As a consequence of COVID-19, many qualified therapists now offer online support group options for individuals experiencing depression, anxiety, and many other conditions. The biggest benefit is that mental health professionals lead the groups.
Costs for membership of these groups vary by therapist. Some offer the service free of charge. Health insurance may cover the fees in some cases, but an individual should contact their health insurer to confirm coverage.
A person may find the Psychology Today website a little difficult to navigate, and finding a group that suits their needs may take time.
Mental Health America (MHA) offers a free online community support group for individuals living with various mental health conditions, including depression and anxiety. This group has over 26,000 members who share experiences and advice.
The organization also has a tool list that they say may help a person feel stronger and more hopeful.
Though the quality of the individual groups may vary, there are no costs to use the service.
These peer-led support groups cater to those living with depression and bipolar disorder and are free of charge. People can share their experiences, offer hope to one another, and discuss coping strategies.
There are also groups for the loved ones of people with mental illness.
Below are answers to some frequently asked questions about online support groups.
Are online support groups effective?

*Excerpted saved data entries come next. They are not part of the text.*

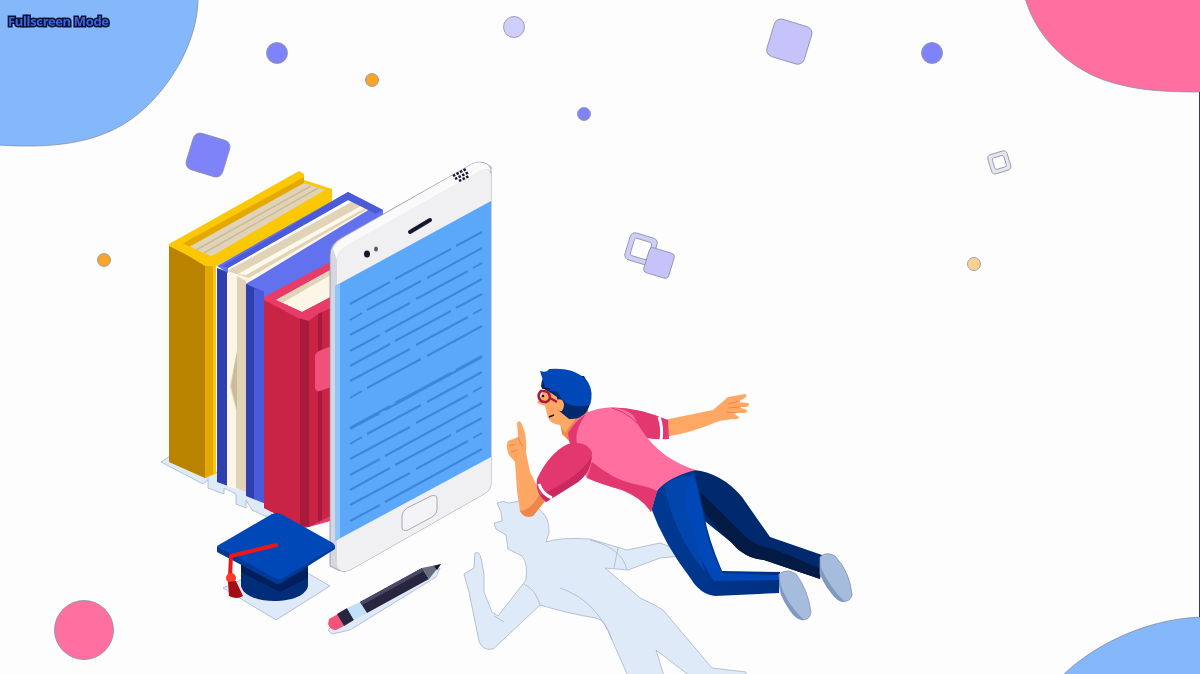
<!DOCTYPE html>
<html lang="en">
<head>
<meta charset="utf-8">
<title>Online learning illustration</title>
<style>
:root{
  --paper:#fdfdfd; --sky:#84b8fb; --pink:#ff6f9f; --violet:#7f83fa; --lilac:#c5c3f9; --orange:#f9a52b;
  --outline:#8a8fa5; --shade:#dfeaf9; --shade-line:#a9b4c8;
  --gold:#fbc803; --gold-mid:#e5a800; --gold-dark:#b98300;
  --indigo:#6272ef; --indigo-mid:#4a5ad9; --indigo-dark:#2f3fb0;
  --red:#e63c67; --red-mid:#c92446; --red-dark:#a81a3a;
  --page:#fdf6e6; --page-mid:#e0d3b8; --page-dark:#cdbb98;
  --screen:#5ba8fa; --line:#3d86dc; --case:#f0f0f2; --case-edge:#d5d7de;
  --navy:#00296e; --navy-dark:#021a44; --blue:#0047b8; --skin:#ffa866; --skin-dark:#ee8748; --shirt-dark:#e2376f; --shoe:#a5bcdd;
}
html,body{margin:0;height:100%;overflow:hidden;background:var(--paper)}
.canvas{position:relative;width:1200px;height:674px;overflow:hidden;background:var(--paper)}
.art{position:absolute;left:0;top:0;width:1200px;height:674px;display:block}
.mode{position:absolute;left:8px;top:13px;margin:0;font:700 13px/17px "Open Sans","Noto Sans",sans-serif;letter-spacing:-.35px;white-space:nowrap;color:#3f62d8;-webkit-text-stroke:3px #0b1238;paint-order:stroke fill}
.rim{stroke:var(--outline);stroke-width:.8}
.shadow{fill:var(--shade);stroke:var(--shade-line);stroke-width:.8}
.text-lines{fill:none;stroke:var(--line);stroke-width:2}
</style>
</head>
<body>
<main class="canvas">
<svg class="art" viewBox="0 0 1200 674" role="img" aria-label="A young man floating towards a large phone surrounded by books, a graduation cap and a pencil">
  <defs>
    <linearGradient id="trouser-light" x1="0" y1="0" x2="1" y2="0">
      <stop offset="0" stop-color="#003a94"/><stop offset="1" stop-color="#002f80"/>
    </linearGradient>
    <clipPath id="screen-area"><path d="M335 286 491 201V457L335 541Z"/></clipPath>
  </defs>

  <g id="corner-blobs" class="rim">
    <path fill="var(--sky)" d="M-2-2H198C198 40 172 86 138 114C104 142 58 149-2 145Z"/>
    <path fill="var(--pink)" d="M1025-2C1036 36 1066 66 1104 80C1136 91 1166 92 1202 92V-2Z"/>
    <path fill="var(--sky)" d="M1062 676C1088 650 1140 619 1202 617V676Z"/>
    <circle cx="84" cy="630" r="29.5" fill="var(--pink)"/>
  </g>

  <g id="confetti" class="rim">
    <g fill="var(--violet)">
      <circle cx="277" cy="53" r="10.5"/><circle cx="932" cy="53" r="10.5"/><circle cx="584" cy="114" r="6.5"/>
      <rect x="189" y="136" width="38" height="38" rx="7" transform="rotate(17 208 155)"/>
    </g>
    <circle cx="514" cy="27" r="10.5" fill="#d0cefa"/>
    <rect x="770" y="22" width="39" height="39" rx="7" fill="var(--lilac)" transform="rotate(17 789 41)"/>
    <g fill="var(--orange)">
      <circle cx="372" cy="80" r="6.5"/><circle cx="104" cy="260" r="6.5"/>
      <circle cx="974" cy="264" r="6.5" fill="#fbd193"/>
    </g>
    <g transform="rotate(17 641 249)">
      <rect x="627" y="235" width="28" height="28" rx="5" fill="#cfcef6"/>
      <rect x="632" y="240" width="18" height="18" rx="2" fill="var(--paper)"/>
    </g>
    <rect x="646" y="250" width="26" height="26" rx="4" fill="var(--lilac)" transform="rotate(17 659 263)"/>
    <g transform="rotate(-17 999 163)">
      <rect x="989.5" y="152.500" width="20" height="20" rx="4" fill="#e5e6ee"/>
      <rect x="993.500" y="156.500" width="12" height="12" rx="2" fill="var(--paper)"/>
    </g>
  </g>

  <g id="book-shadows" class="shadow">
    <path d="M161 462 170 456 214 475 203 484Z"/>
    <path d="M208 476 216 472 266 500 274 520 252 510 246 500V508L236 504V494L224 488V494L208 488Z"/>
  </g>

  <g id="yellow-book">
    <path fill="var(--gold)" d="M169 244 299 171 304 174V180L332 189V205L216 266V474L205 478 169 462Z"/>
    <path fill="var(--gold-mid)" d="M178 246 304 177V184L188 248Z"/>
    <path fill="var(--page-mid)" d="M187 248 304 183 325 190 212 256Z"/>
    <path fill="none" stroke="var(--page-dark)" stroke-width="1.500" d="M196 250 311 186M204 253 318 188"/>
    <path fill="var(--gold-dark)" d="M169 246 205 264V478L169 462Z"/>
    <path fill="var(--gold-mid)" d="M205 264 213 259V474L205 478Z"/>
    <path fill="var(--gold)" d="M169 244 178 241 212 257 332 189V199L214 266H205Z"/>
  </g>

  <g id="blue-book">
    <path fill="var(--indigo-dark)" d="M217 268 228 272V486L217 482Z"/>
    <path fill="var(--page)" d="M227 271 357 202 370 209 246 284V492L227 486Z"/>
    <path fill="var(--page-mid)" d="M227 271 353 201 369 208 249 278Z"/>
    <path fill="#fff9ec" d="M238 274 361 206 365 208 246 275Z"/>
    <path fill="var(--page-mid)" d="M237 276 246 281V492L236 488V410L230 386 237 350Z"/>
    <path fill="var(--page-dark)" d="M237 352V410L231 386Z"/>
    <path fill="var(--indigo)" d="M217 266 348 192 383 210V222L262 292 246 284 370 209 348 200 228 268V273Z"/>
    <path fill="var(--indigo-mid)" d="M348 192 383 210 376 214 348 200 228 268 222 266Z"/>
    <path fill="var(--indigo)" d="M246 284 383 210V240L264 300Z"/>
    <path fill="var(--indigo-dark)" d="M246 284 264 292V503L246 496Z"/>
    <path fill="var(--indigo-mid)" d="M254 288 264 292V503L254 499Z"/>
  </g>

  <g id="red-book">
    <path fill="var(--red)" d="M264 297 334 260V520L305 528 264 508Z"/>
    <path fill="var(--page)" d="M276 300 334 268V296L302 312Z"/>
    <path fill="var(--page-mid)" d="M276 300 334 268V273L282 303Z"/>
    <path fill="var(--red-mid)" d="M264 299 300 317V526L264 508Z"/>
    <path fill="var(--red-dark)" d="M300 317 309 319V527L300 526Z"/>
    <path fill="var(--red-mid)" d="M309 319 334 306V514L309 527Z"/>
    <path fill="var(--red-dark)" d="M318 314 322 312V520L318 522Z"/>
    <path fill="var(--red)" d="M334 300 309 321 298 318 264 300V297L276 300 302 312 334 295Z"/>
    <path fill="#f0517b" d="M315 357Q315 353 319 351L334 345V386L320 391Q315 392 315 387Z"/>
  </g>

  <g id="phone">
    <path class="rim" fill="var(--case-edge)" d="M330 255Q330 244 341 238L472 164Q482 159 491 167V483Q491 490 484 494L350 570Q344 573 338 570L330 566Z"/>
    <path fill="var(--case)" d="M337 262Q338 250 348 245L478 172Q491 165 491 177V483Q491 490 484 494L350 570Q340 574 337 566Z"/>
    <path fill="#fafafb" d="M333 249Q336 242 343 238L472 164Q480 160 488 165L491 171Q486 167 478 172L348 245Q338 250 337 260Z"/>
    <path fill="var(--screen)" d="M335 286 491 201V457L335 541Z"/>
    <path fill="#8ec5ff" d="M335 286 340 284V538L335 541Z"/>
    <g clip-path="url(#screen-area)">
      <g class="text-lines">
        <path id="line-a" d="M350 304 390 282M395 279 451 249M456 246 482 232"/>
        <path id="line-b" d="M350 320 362 313M367 310 421 281M427 278 482 248"/>
        <path id="line-c" d="M350 335 410 303M416 299 468 271M473 268 482 263"/>
        <path id="line-d" d="M350 351 380 335M385 332 482 279"/>
        <use href="#line-a" y="62"/><use href="#line-c" y="46"/><use href="#line-b" y="78"/><use href="#line-d" y="78"/>
        <use href="#line-a" y="124"/><use href="#line-b" y="124"/><use href="#line-c" y="124"/><use href="#line-d" y="124"/>
        <use href="#line-a" y="186"/><use href="#line-c" y="170"/><use href="#line-d" y="170"/>
      </g>
    </g>
    <path fill="none" stroke="#16182f" stroke-width="4" stroke-linecap="round" d="M410 232 430 220"/>
    <ellipse cx="367" cy="254" rx="3" ry="3.500" fill="#16182f"/><ellipse cx="376" cy="249" rx="2" ry="2.500" fill="#555a6d"/>
    <path fill="none" stroke="#16182f" stroke-width="2.500" stroke-dasharray="2.500 1.500" d="M453 176 466 169M455 179 469 172M459 181 469 176"/>
    <path fill="#f4f4f6" stroke="#a6a9b4" d="M402 516Q402 511 407 508L431 496Q437 494 437 499V510Q437 514 432 517L408 530Q402 532 402 527Z"/>
  </g>

  <g id="graduation-cap">
    <path class="shadow" d="M223 588 285 560 330 586 276 620Z"/>
    <path fill="#002d78" d="M241 556H308V586C304 606 245 606 241 586Z"/>
    <path fill="#001f5c" d="M241 560 280 582 308 568V578L280 592 241 572Z"/>
    <path fill="#003a98" d="M217 546 279 577 335 545V549L281 583Q278 585 275 583L217 552Z"/>
    <path fill="var(--blue)" d="M217 546 272 514Q276 512 281 514L333 543Q336 546 333 548L283 578Q279 580 275 578Z"/>
    <path fill="none" stroke="#ee1717" stroke-width="4" stroke-linecap="round" stroke-linejoin="round" d="M276 545 231 556 230 576"/>
    <circle cx="231" cy="578" r="5" fill="#ff3a28"/>
    <path fill="#a50d14" d="M228 582 236 581 243 596Q237 600 229 596Z"/>
  </g>

  <g id="pencil">
    <path class="shadow" d="M328 630 338 620 440 568 436 577 350 630 332 634Z"/>
    <path fill="#f25579" d="M329 619 338 614 344 626 336 630Q330 630 328 624Z"/>
    <path fill="#28263f" d="M337 614 347 608 354 620 344 626Z"/>
    <path fill="#bfe0f8" d="M347 608 360 602 367 613 354 620Z"/>
    <path fill="#28263f" d="M360 602 422 568 429 579 367 613Z"/>
    <path fill="#4a4967" d="M360 602 422 568 424 571 362 605Z"/>
    <path fill="#6b6b80" d="M422 568 441 564 429 579Z"/><path fill="#191828" d="M434 566 441 564 437 570Z"/>
  </g>

  <g id="figure-shadow" class="shadow">
    <path d="M501 512 497 503Q503 500 509 503Q528 498 538 508Q550 517 549 533L546 542Q560 537 590 539L627 550 660 543 674 548 683 556 660 558 628 570 605 568 640 598Q654 604 663 610L712 668 746 672V676H628L612 640Q606 620 596 618Q570 614 540 605L505 638 493 649Q482 651 479 641L469 592 464 574 474 568 475 553Q479 551 481 558L484 574 484 592 492 612 498 616 526 580Q528 563 522 556L508 549 506 535 496 529 494 523 502 521Z"/>
    <path fill="none" d="M494 616 504 622M590 540Q622 548 627 570M540 605Q536 590 524 584M612 640Q596 600 560 588M618 548 614 568M660 656 676 676"/>
    <path fill="var(--paper)" d="M656 650 690 676H664Z"/>
  </g>

  <g id="student">
    <g id="far-arm">
      <path fill="var(--skin)" d="M664 420 713 410 728 397 745 394Q749 396 743 399L737 402 748 403Q751 405 746 407L738 407 747 410Q748 413 743 413L733 413 739 417Q738 420 732 419L719 421Q694 432 666 437Z"/>
      <path fill="none" stroke="var(--skin-dark)" d="M728 404 740 401M728 408 741 407M726 412 736 413"/>
      <path fill="var(--shirt-dark)" d="M604 408Q632 405 668 420L669 439Q650 441 626 432Z"/>
      <path fill="none" stroke="#fff" stroke-width="3" d="M659 417Q663 428 661 440"/>
    </g>
    <g id="far-leg">
      <path fill="var(--navy)" d="M678 480 694 470Q722 473 742 497L770 537 822 555 820 579 764 560Q744 558 732 543L696 514Z"/>
      <path fill="var(--navy-dark)" d="M690 482Q700 514 732 543Q744 558 764 560L820 579 821 569 774 549Q752 546 740 531Z"/>
      <path class="rim" fill="var(--shoe)" d="M820 557Q826 551 835 556Q850 572 852 595Q850 603 841 601Q826 588 820 574Z"/>
      <path fill="#7f99c2" d="M820 566Q830 588 845 602Q838 603 831 593Q821 582 820 566Z"/>
    </g>
    <g id="near-leg">
      <path fill="url(#trouser-light)" d="M651 508Q654 484 678 474L694 470Q700 492 704 514Q708 538 722 571L780 572 779 593 715 596Q700 594 691 579Q664 544 651 508Z"/>
      <path fill="var(--blue)" d="M661 488Q676 470 693 473Q681 490 686 514Q694 552 714 581L779 580 779 575 722 573Q706 540 702 510 698 488 693 473Q676 470 661 488Z"/>
      <path fill="#0046ac" d="M664 486Q674 475 691 476Q682 494 689 520L705 572Q676 538 664 486Z"/>
      <path class="rim" fill="var(--shoe)" d="M779 574Q787 568 796 574Q808 590 811 612Q810 620 802 620Q788 610 781 594Z"/>
      <path fill="#7f99c2" d="M779 580Q786 604 804 620Q797 621 790 611Q779 596 779 580Z"/>
    </g>
    <g id="head">
      <path fill="var(--skin-dark)" d="M558 410 586 405 592 421 570 442 562 434Z"/>
      <path fill="var(--skin)" d="M547 384 541 396 537 403 545 406 548 418Q551 424 560 425L565 433 576 418 573 390Z"/>
      <path fill="var(--navy)" d="M541 387Q541 376 550 375L584 376Q596 396 587 411Q582 420 569 419L558 410 557 397 551 393Z"/>
      <path fill="var(--blue)" d="M546 390 540 371Q547 373 549 369Q576 367 588 382Q594 392 590 405Q572 409 562 400L558 392Z"/>
      <path fill="var(--skin)" d="M555 405Q555 397 562 400Q566 405 562 411Q557 412 555 405Z"/>
      <path fill="none" stroke="#a71b3c" stroke-width="2.500" d="M541 391Q550 390 550 398Q548 404 541 401Q536 396 541 391ZM550 398 557 402"/>
      <path fill="none" stroke="#16182f" stroke-width="1.500" d="M542 388 550 389M549 417 554 415"/>
      <circle cx="543" cy="396" r="1.300" fill="#16182f"/>
    </g>
    <g id="torso">
      <path fill="var(--pink)" d="M568 433Q578 411 604 408Q622 406 633 415Q646 442 668 457Q682 466 696 470Q668 477 657 491L651 512Q642 498 622 490Q598 483 587 478L574 458Z"/>
      <path fill="var(--shirt-dark)" d="M651 512Q642 498 622 490 598 483 587 478L592 462Q614 480 634 484Q650 487 657 491Z"/>
      <path fill="var(--shirt-dark)" d="M568 433Q576 420 586 414Q574 430 577 444L570 445Z"/>
      <path fill="none" stroke="var(--shirt-dark)" d="M612 408Q632 413 650 438"/>
    </g>
    <g id="near-arm">
      <path fill="var(--skin)" d="M536 484 530 472 526 452Q527 437 523 427Q520 418 517 423L518 437 508 441Q505 446 509 455L515 462 517 491 520 511Q524 519 533 516L545 500Z"/>
      <path fill="var(--skin-dark)" d="M520 511Q524 519 533 516L546 500 539 495Q531 510 520 511Z"/>
      <path fill="none" stroke="var(--skin-dark)" d="M518 437 522 446M509 446 516 444M511 452 517 450"/>
      <path fill="var(--shirt-dark)" d="M537 479Q549 453 568 444Q586 440 592 452Q591 472 578 482L546 502Q535 494 537 479Z"/>
      <path fill="#cb2860" d="M546 502 578 482Q591 472 592 456Q581 476 541 495Z"/>
      <path fill="none" stroke="#fff" stroke-width="3" d="M539 484Q542 494 552 498"/>
    </g>
  </g>
  <path stroke="#3b3d4a" d="M1199.500 92V617"/>
</svg>
<p class="mode">Fullscreen Mode</p>
</main>
</body>
</html>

People participating in online support groups will have different experiences depending on the specific group they join and individual viewpoints, attitudes, and personalities.
However, members may find comfort in sharing their experiences with those who have experienced similar situations in these groups. They may also learn new coping strategies.
What types of online support groups are there?
There are online support groups designed for individuals living with various mental health conditions or in challenging situations. Individuals can visit MHA for a comprehensive list of support options.
How do online support groups differ from in-person support groups?
People experience in-person interactions differently than they do online interactions. For example, those in online groups might have difficulty interpreting other members’ body language and facial expressions.
However, online groups are undoubtedly more accessible than in-person groups. They also provide a safe space for sharing and learning from peers.
When might a person need to speak with a doctor?
Though helpful, online support groups should never replace services offered by trained mental health professionals for those with depression, anxiety, or other serious mental health conditions. Equally, if a person is in crisis, they should call 911 rather than seek online help.
If you know someone at immediate risk of self-harm, suicide, or hurting another person:
- Ask the tough question: “Are you considering suicide?”
- Listen to the person without judgment.
- Call 911 or the local emergency number, or text TALK to 741741 to communicate with a trained crisis counselor.
- Stay with the person until professional help arrives.
- Try to remove any weapons, medications, or other potentially harmful objects.
If you or someone you know is having thoughts of suicide, a prevention hotline can help. The 988 Suicide and Crisis Lifeline is available 24 hours a day at 988. During a crisis, people who are hard of hearing can use their preferred relay service or dial 711 then 988.
The popularity of online support groups significantly increased with the onset of COVID-19. Some of these groups are peer-led whereas trained mental health professionals oversee others. The groups help individuals find empathic communities where they can share their stories and seek and give advice.
Groups meet via video call or communicate through forum messages. Costs for membership vary depending on the group, but many groups offer services for free.
Research suggests that online support groups may help alleviate symptoms of mental illnesses and complement in-person talking therapy sessions. Anecdotal evidence shows that support groups may also help diminish feelings of loneliness and isolation.